Ernst Lubitsch started his career in broad slapstick, and a gleam of rowdy humor never fully left his work. The kind of wildness that often peeks through the tuxedoed elegance of his more well-known films—as in Herman Bing’s apoplectic geysers in The Merry Widow or Eugene Palette’s truculence over newspaper funnies in Heaven Can Wait—flows freely and steadily all through The Wildcat. Proudly proclaiming itself “a grotesque in four acts,” the picture takes place in a snow-covered kingdom that could provide the setting for one of Erich von Stroheim’s scabrous fairytales, had Lubitsch already not made the territory his own early on by having the departure of uniformed lothario Lieutenant Alexis (Paul Heidemann) leave behind a crowd of weeping women to miss his “services.” On his way to marry the daughter of the commander of the local fortress, Alexis is held up by a gang of mountain thieves led by spirited tomboy Rischka (Pola Negri), who jumps into action and leaves Alexis in his underpants in the ice, promptly smitten. A film of merrily shifting angles and proportions, The Wildcat delights in raucous mock-opera and lyrical phantasmagoria: The palace, decked with corkscrewing staircases and what look like oversized, art deco question marks, is practically a knowing parody of Caligari expressionism, and in the midst of a mission to infiltrate the fortress, both the outlaws and the guards take time off to get caught up in the rhythms of the waltz emanating from inside. Lubitsch blithely explores sets and frame sizes as if playing with toy soldiers, yet, characteristically, the film is more than an effervescent confection: Beneath the froth is a sharp view of social conventions, as Rischka and Alexis are enchantingly united in dream (spirits rise out of their sleeping bodies for a twirl scored to a full orchestra of snowmen) only to be separated by the reality of class divide. It’s a tribute to Lubitsch’s comic genius that his frenetic gags here brim with as much sly subversion as his later visions of glittering worldliness. Marriage is skewered, hilariously and witheringly, with the couple outfitted in a pair of handcuffs before sitting down in the snow to chow on borscht.
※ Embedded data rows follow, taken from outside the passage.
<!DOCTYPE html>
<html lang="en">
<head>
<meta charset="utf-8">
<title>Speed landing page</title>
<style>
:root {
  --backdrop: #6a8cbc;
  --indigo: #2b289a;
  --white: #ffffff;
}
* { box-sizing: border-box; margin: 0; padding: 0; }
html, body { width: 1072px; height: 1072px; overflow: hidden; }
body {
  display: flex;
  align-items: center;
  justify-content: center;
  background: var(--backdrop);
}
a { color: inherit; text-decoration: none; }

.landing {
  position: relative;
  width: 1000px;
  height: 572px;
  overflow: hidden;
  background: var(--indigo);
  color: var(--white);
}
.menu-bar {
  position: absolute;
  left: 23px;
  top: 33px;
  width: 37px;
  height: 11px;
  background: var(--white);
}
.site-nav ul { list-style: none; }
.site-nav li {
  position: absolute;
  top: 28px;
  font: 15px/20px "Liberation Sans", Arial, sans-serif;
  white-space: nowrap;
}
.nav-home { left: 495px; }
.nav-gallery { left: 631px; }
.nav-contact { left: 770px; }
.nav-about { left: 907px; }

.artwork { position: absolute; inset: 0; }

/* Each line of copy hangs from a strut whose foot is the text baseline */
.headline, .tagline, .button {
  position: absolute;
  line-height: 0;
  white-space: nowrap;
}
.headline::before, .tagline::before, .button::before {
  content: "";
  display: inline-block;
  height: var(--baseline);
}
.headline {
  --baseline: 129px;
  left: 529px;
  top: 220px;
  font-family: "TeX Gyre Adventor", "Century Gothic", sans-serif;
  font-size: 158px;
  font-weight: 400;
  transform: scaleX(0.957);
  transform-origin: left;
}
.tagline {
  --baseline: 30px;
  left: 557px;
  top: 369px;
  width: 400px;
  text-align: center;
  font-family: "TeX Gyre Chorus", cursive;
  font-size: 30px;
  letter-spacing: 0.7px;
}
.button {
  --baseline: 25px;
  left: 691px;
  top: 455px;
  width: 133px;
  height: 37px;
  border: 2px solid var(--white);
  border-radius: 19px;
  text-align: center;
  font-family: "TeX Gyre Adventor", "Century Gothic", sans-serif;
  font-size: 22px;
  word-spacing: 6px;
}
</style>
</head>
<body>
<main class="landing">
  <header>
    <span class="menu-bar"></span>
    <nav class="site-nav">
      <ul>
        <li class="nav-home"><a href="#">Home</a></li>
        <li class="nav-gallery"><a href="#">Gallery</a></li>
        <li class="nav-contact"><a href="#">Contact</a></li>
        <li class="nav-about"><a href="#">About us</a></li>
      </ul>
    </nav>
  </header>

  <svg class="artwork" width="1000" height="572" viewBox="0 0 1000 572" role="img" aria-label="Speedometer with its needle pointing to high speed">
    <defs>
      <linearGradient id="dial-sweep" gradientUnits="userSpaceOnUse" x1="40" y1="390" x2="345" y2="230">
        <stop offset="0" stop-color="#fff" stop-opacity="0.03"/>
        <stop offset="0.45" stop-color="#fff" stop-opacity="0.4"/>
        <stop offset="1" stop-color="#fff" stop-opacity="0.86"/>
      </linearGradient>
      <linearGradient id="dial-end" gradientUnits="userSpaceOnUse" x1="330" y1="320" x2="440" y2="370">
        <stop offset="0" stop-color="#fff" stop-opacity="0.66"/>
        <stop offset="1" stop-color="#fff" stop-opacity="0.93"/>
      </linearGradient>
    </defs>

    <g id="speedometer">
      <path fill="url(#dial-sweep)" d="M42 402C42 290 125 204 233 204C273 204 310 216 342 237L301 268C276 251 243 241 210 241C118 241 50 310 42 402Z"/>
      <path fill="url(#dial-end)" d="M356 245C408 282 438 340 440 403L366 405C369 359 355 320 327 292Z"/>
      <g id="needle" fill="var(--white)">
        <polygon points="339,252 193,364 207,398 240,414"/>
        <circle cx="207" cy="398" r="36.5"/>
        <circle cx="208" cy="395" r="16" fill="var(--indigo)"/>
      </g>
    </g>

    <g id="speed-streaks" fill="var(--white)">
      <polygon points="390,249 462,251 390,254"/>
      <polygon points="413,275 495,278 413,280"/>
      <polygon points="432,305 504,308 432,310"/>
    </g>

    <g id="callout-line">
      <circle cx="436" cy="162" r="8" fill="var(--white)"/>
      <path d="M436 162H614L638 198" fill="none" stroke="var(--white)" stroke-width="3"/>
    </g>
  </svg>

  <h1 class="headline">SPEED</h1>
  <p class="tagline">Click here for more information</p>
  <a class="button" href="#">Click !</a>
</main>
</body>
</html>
A very pleasing video transfer, crisp enough to nicely capture the texture of the studio snow and the polished checkerboard marble floors of the fortress. The score is also a choice one, appropriately and delicately symphonic instead of the tinkling usually accompanying silents.
A Lubitsch filmography and nothing more.
An uproarious treat for fans of Lubitsch and silent comedy.